(Data excerpts)
.....
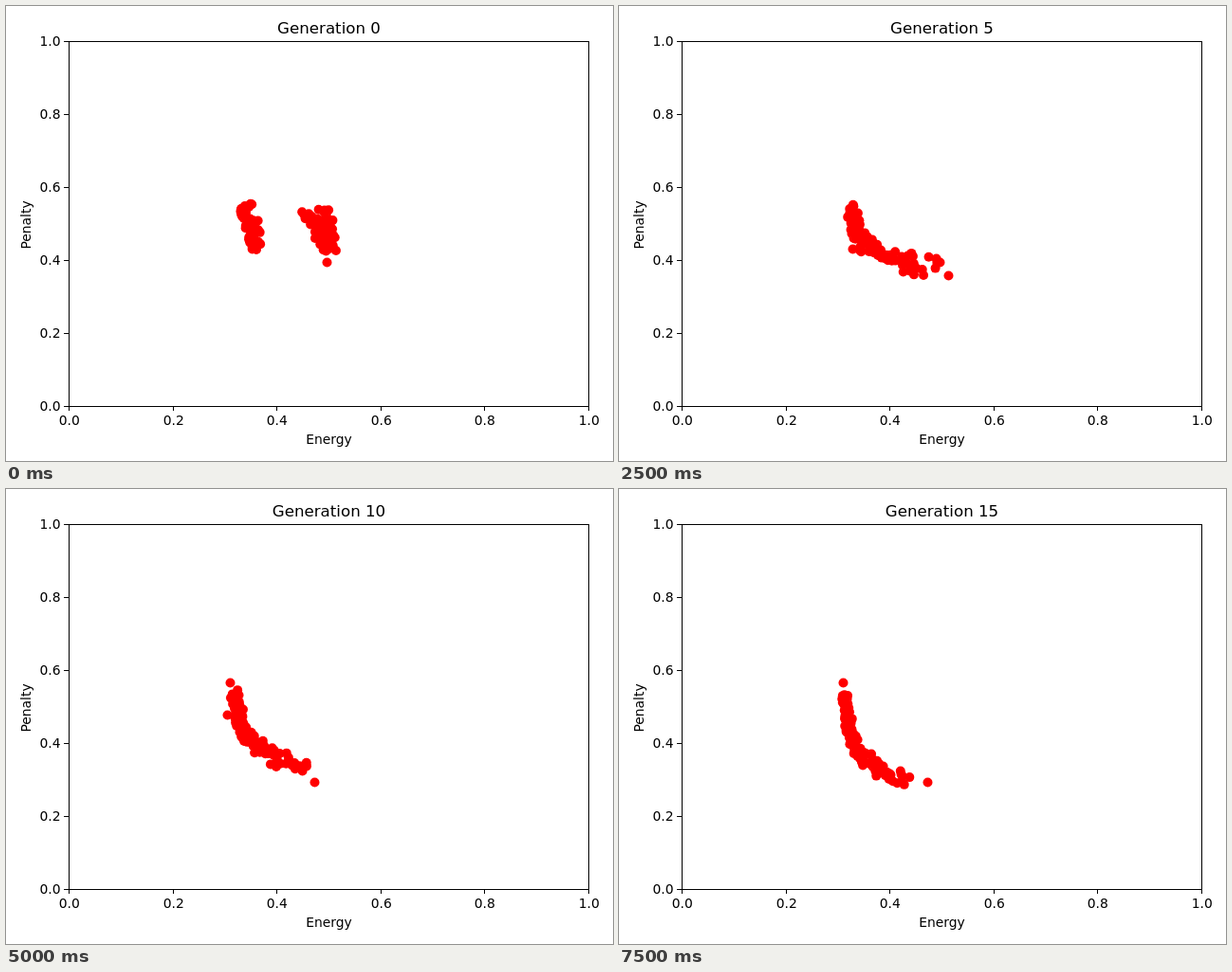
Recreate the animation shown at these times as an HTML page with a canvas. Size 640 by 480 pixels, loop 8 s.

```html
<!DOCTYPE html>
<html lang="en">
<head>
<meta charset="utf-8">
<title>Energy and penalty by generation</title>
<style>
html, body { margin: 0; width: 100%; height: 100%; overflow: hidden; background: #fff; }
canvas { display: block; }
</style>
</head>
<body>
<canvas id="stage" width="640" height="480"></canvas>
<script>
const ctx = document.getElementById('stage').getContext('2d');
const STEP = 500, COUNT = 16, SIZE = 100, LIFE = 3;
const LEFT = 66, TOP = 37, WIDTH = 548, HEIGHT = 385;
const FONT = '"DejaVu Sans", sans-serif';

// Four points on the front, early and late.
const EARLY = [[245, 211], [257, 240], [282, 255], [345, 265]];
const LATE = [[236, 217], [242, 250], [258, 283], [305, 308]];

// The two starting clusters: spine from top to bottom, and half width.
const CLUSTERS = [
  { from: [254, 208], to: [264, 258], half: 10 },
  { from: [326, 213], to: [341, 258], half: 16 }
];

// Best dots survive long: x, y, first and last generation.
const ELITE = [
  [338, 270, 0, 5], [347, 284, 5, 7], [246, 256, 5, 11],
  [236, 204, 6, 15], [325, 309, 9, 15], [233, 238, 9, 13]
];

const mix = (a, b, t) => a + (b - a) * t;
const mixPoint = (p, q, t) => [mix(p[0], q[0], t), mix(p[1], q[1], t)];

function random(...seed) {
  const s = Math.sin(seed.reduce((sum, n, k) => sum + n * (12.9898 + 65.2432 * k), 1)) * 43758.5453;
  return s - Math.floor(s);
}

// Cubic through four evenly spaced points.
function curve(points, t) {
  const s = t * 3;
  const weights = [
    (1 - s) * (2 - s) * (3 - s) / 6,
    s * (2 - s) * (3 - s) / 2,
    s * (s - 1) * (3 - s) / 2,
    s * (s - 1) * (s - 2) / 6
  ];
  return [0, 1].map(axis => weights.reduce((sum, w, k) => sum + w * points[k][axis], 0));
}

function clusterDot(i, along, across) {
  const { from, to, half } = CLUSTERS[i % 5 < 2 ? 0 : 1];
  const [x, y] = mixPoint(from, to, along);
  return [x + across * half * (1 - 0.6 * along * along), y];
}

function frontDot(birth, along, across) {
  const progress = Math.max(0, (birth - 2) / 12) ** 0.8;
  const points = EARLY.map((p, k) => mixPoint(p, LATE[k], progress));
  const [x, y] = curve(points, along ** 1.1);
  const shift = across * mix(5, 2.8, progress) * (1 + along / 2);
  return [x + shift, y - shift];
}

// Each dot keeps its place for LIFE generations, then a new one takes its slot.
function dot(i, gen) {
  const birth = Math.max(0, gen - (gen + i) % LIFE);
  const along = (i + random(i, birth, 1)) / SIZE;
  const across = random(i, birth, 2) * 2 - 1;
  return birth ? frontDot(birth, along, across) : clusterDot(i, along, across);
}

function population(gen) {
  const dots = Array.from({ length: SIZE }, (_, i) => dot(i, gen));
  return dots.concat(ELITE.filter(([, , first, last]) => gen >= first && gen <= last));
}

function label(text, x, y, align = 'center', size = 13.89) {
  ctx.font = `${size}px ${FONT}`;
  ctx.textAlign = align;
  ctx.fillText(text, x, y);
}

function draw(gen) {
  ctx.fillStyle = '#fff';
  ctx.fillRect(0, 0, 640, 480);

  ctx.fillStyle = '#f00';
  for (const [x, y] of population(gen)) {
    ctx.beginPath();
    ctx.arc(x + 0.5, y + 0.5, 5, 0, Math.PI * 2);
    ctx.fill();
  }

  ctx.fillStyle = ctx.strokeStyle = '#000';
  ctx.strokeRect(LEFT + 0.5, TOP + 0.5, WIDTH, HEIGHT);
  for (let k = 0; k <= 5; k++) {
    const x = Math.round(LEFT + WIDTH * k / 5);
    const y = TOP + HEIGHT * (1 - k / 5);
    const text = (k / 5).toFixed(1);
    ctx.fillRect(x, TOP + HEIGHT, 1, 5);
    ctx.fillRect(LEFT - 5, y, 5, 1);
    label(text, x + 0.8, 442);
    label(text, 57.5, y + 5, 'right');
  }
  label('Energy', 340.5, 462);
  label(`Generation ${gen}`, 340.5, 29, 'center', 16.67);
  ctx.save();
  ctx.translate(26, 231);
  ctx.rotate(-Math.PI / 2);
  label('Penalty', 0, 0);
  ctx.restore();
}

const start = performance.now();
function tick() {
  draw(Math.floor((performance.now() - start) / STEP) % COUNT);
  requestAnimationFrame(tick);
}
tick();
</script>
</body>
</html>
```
.....
*Problem to solve*: In the copy, every entry appears exactly as written above and no picture appears.

*Reply to the task*:
Recreate the animation shown at these times as an HTML page with a canvas. Size 640 by 480 pixels, loop 8 s.

```html
<!DOCTYPE html>
<html lang="en">
<head>
<meta charset="utf-8">
<title>Energy and penalty by generation</title>
<style>
html, body { margin: 0; width: 100%; height: 100%; overflow: hidden; background: #fff; }
canvas { display: block; }
</style>
</head>
<body>
<canvas id="stage" width="640" height="480"></canvas>
<script>
const ctx = document.getElementById('stage').getContext('2d');
const STEP = 500, COUNT = 16, SIZE = 100, LIFE = 3;
const LEFT = 66, TOP = 37, WIDTH = 548, HEIGHT = 385;
const FONT = '"DejaVu Sans", sans-serif';

// Four points on the front, early and late.
const EARLY = [[245, 211], [257, 240], [282, 255], [345, 265]];
const LATE = [[236, 217], [242, 250], [258, 283], [305, 308]];

// The two starting clusters: spine from top to bottom, and half width.
const CLUSTERS = [
  { from: [254, 208], to: [264, 258], half: 10 },
  { from: [326, 213], to: [341, 258], half: 16 }
];

// Best dots survive long: x, y, first and last generation.
const ELITE = [
  [338, 270, 0, 5], [347, 284, 5, 7], [246, 256, 5, 11],
  [236, 204, 6, 15], [325, 309, 9, 15], [233, 238, 9, 13]
];

const mix = (a, b, t) => a + (b - a) * t;
const mixPoint = (p, q, t) => [mix(p[0], q[0], t), mix(p[1], q[1], t)];

function random(...seed) {
  const s = Math.sin(seed.reduce((sum, n, k) => sum + n * (12.9898 + 65.2432 * k), 1)) * 43758.5453;
  return s - Math.floor(s);
}

// Cubic through four evenly spaced points.
function curve(points, t) {
  const s = t * 3;
  const weights = [
    (1 - s) * (2 - s) * (3 - s) / 6,
    s * (2 - s) * (3 - s) / 2,
    s * (s - 1) * (3 - s) / 2,
    s * (s - 1) * (s - 2) / 6
  ];
  return [0, 1].map(axis => weights.reduce((sum, w, k) => sum + w * points[k][axis], 0));
}

function clusterDot(i, along, across) {
  const { from, to, half } = CLUSTERS[i % 5 < 2 ? 0 : 1];
  const [x, y] = mixPoint(from, to, along);
  return [x + across * half * (1 - 0.6 * along * along), y];
}

function frontDot(birth, along, across) {
  const progress = Math.max(0, (birth - 2) / 12) ** 0.8;
  const points = EARLY.map((p, k) => mixPoint(p, LATE[k], progress));
  const [x, y] = curve(points, along ** 1.1);
  const shift = across * mix(5, 2.8, progress) * (1 + along / 2);
  return [x + shift, y - shift];
}

// Each dot keeps its place for LIFE generations, then a new one takes its slot.
function dot(i, gen) {
  const birth = Math.max(0, gen - (gen + i) % LIFE);
  const along = (i + random(i, birth, 1)) / SIZE;
  const across = random(i, birth, 2) * 2 - 1;
  return birth ? frontDot(birth, along, across) : clusterDot(i, along, across);
}

function population(gen) {
  const dots = Array.from({ length: SIZE }, (_, i) => dot(i, gen));
  return dots.concat(ELITE.filter(([, , first, last]) => gen >= first && gen <= last));
}

function label(text, x, y, align = 'center', size = 13.89) {
  ctx.font = `${size}px ${FONT}`;
  ctx.textAlign = align;
  ctx.fillText(text, x, y);
}

function draw(gen) {
  ctx.fillStyle = '#fff';
  ctx.fillRect(0, 0, 640, 480);

  ctx.fillStyle = '#f00';
  for (const [x, y] of population(gen)) {
    ctx.beginPath();
    ctx.arc(x + 0.5, y + 0.5, 5, 0, Math.PI * 2);
    ctx.fill();
  }

  ctx.fillStyle = ctx.strokeStyle = '#000';
  ctx.strokeRect(LEFT + 0.5, TOP + 0.5, WIDTH, HEIGHT);
  for (let k = 0; k <= 5; k++) {
    const x = Math.round(LEFT + WIDTH * k / 5);
    const y = TOP + HEIGHT * (1 - k / 5);
    const text = (k / 5).toFixed(1);
    ctx.fillRect(x, TOP + HEIGHT, 1, 5);
    ctx.fillRect(LEFT - 5, y, 5, 1);
    label(text, x + 0.8, 442);
    label(text, 57.5, y + 5, 'right');
  }
  label('Energy', 340.5, 462);
  label(`Generation ${gen}`, 340.5, 29, 'center', 16.67);
  ctx.save();
  ctx.translate(26, 231);
  ctx.rotate(-Math.PI / 2);
  label('Penalty', 0, 0);
  ctx.restore();
}

const start = performance.now();
function tick() {
  draw(Math.floor((performance.now() - start) / STEP) % COUNT);
  requestAnimationFrame(tick);
}
tick();
</script>
</body>
</html>
```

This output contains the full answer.